■ **Data records**

____

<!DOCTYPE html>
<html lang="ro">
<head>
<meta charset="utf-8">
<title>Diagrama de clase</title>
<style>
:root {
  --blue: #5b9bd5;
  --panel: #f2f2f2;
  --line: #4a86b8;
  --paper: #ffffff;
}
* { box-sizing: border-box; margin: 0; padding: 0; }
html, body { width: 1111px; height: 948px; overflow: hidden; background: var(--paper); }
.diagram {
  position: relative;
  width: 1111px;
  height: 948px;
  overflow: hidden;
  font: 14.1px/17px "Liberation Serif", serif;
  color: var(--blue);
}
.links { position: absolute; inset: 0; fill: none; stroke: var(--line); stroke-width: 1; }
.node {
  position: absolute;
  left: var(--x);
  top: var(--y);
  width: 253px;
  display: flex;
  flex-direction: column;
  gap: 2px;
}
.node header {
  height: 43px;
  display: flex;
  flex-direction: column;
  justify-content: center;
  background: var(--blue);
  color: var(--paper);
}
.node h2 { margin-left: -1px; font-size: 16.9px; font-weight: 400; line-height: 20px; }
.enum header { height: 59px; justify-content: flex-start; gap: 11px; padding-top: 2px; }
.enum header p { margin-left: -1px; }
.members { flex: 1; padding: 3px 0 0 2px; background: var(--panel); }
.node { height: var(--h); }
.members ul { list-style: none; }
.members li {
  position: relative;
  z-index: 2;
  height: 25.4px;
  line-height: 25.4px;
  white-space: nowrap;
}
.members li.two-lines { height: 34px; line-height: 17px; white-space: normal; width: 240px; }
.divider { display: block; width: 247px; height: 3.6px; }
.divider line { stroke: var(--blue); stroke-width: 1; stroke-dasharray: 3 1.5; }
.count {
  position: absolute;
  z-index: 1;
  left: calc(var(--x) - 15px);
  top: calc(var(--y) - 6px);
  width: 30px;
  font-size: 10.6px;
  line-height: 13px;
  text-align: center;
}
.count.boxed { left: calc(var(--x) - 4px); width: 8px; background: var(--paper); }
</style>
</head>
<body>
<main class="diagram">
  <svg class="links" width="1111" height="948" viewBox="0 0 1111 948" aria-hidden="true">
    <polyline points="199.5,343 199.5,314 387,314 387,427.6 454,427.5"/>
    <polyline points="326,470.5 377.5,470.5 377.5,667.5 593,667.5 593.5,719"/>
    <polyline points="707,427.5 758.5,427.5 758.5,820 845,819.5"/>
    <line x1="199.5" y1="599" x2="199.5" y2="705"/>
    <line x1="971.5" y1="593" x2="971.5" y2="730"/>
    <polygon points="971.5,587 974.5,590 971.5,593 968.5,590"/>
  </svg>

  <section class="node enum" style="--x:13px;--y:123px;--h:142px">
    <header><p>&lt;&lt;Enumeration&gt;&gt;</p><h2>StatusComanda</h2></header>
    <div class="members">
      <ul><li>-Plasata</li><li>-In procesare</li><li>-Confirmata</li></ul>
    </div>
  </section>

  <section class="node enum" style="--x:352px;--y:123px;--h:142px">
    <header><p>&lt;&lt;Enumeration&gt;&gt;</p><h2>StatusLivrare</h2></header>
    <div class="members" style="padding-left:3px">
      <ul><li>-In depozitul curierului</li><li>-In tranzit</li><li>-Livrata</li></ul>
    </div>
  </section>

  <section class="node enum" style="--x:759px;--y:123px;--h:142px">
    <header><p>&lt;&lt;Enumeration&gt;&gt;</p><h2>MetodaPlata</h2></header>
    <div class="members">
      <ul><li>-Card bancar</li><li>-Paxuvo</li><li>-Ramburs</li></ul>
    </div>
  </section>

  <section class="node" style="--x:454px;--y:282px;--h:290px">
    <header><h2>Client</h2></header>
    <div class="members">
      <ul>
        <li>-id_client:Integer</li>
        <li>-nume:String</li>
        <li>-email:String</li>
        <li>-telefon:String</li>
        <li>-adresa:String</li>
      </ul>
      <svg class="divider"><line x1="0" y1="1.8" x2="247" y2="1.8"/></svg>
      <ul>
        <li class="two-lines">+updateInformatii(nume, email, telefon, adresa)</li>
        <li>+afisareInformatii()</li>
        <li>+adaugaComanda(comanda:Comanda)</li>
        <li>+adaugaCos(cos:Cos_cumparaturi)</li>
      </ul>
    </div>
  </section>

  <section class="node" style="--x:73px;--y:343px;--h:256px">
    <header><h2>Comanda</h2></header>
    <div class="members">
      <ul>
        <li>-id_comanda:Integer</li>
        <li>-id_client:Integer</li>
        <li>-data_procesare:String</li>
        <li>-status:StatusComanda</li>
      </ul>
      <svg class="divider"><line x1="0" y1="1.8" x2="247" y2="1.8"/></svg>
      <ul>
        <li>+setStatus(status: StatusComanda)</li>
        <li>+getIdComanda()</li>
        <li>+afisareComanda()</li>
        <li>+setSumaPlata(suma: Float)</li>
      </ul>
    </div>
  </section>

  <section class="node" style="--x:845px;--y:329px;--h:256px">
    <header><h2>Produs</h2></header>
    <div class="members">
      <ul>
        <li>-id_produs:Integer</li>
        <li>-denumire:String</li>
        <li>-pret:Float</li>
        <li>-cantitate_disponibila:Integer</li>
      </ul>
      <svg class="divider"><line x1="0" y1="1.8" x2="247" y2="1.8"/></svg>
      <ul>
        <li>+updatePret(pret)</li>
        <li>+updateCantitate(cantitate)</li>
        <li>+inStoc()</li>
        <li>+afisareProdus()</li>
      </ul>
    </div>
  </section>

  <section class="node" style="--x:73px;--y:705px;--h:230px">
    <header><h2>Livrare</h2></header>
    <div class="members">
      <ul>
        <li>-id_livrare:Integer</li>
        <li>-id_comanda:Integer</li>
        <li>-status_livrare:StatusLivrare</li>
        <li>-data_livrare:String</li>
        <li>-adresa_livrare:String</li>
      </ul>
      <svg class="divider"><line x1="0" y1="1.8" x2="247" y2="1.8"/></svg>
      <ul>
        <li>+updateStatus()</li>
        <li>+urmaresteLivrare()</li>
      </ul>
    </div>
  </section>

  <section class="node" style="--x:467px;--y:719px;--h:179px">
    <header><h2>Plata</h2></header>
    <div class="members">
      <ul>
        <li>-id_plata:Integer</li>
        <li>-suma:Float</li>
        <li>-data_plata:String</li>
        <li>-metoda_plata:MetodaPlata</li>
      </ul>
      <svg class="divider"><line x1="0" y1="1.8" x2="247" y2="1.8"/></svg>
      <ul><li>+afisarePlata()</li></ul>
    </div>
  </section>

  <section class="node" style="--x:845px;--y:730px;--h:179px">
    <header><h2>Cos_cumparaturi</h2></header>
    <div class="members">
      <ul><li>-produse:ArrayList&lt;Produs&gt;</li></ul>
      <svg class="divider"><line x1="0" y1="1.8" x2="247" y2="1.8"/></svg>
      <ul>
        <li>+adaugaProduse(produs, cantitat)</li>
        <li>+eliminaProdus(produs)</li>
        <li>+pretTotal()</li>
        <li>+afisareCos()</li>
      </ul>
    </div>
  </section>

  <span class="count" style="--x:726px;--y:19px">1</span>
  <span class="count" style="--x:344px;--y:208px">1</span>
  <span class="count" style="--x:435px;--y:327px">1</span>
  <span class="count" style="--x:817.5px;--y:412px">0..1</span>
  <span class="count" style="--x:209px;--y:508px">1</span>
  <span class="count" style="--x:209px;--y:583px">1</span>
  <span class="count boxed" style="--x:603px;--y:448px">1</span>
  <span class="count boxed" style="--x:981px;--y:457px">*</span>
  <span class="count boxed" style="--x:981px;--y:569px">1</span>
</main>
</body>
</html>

____

■ **Your instructions**
All lines holding the word "height" must be copied from the data.

■ **Answer box**
html, body { width: 1111px; height: 948px; overflow: hidden; background: var(--paper); }
  height: 948px;
  height: 43px;
.node h2 { margin-left: -1px; font-size: 16.9px; font-weight: 400; line-height: 20px; }
.enum header { height: 59px; justify-content: flex-start; gap: 11px; padding-top: 2px; }
.node { height: var(--h); }
  height: 25.4px;
  line-height: 25.4px;
.members li.two-lines { height: 34px; line-height: 17px; white-space: normal; width: 240px; }
.divider { display: block; width: 247px; height: 3.6px; }
  line-height: 13px;
  <svg class="links" width="1111" height="948" viewBox="0 0 1111 948" aria-hidden="true">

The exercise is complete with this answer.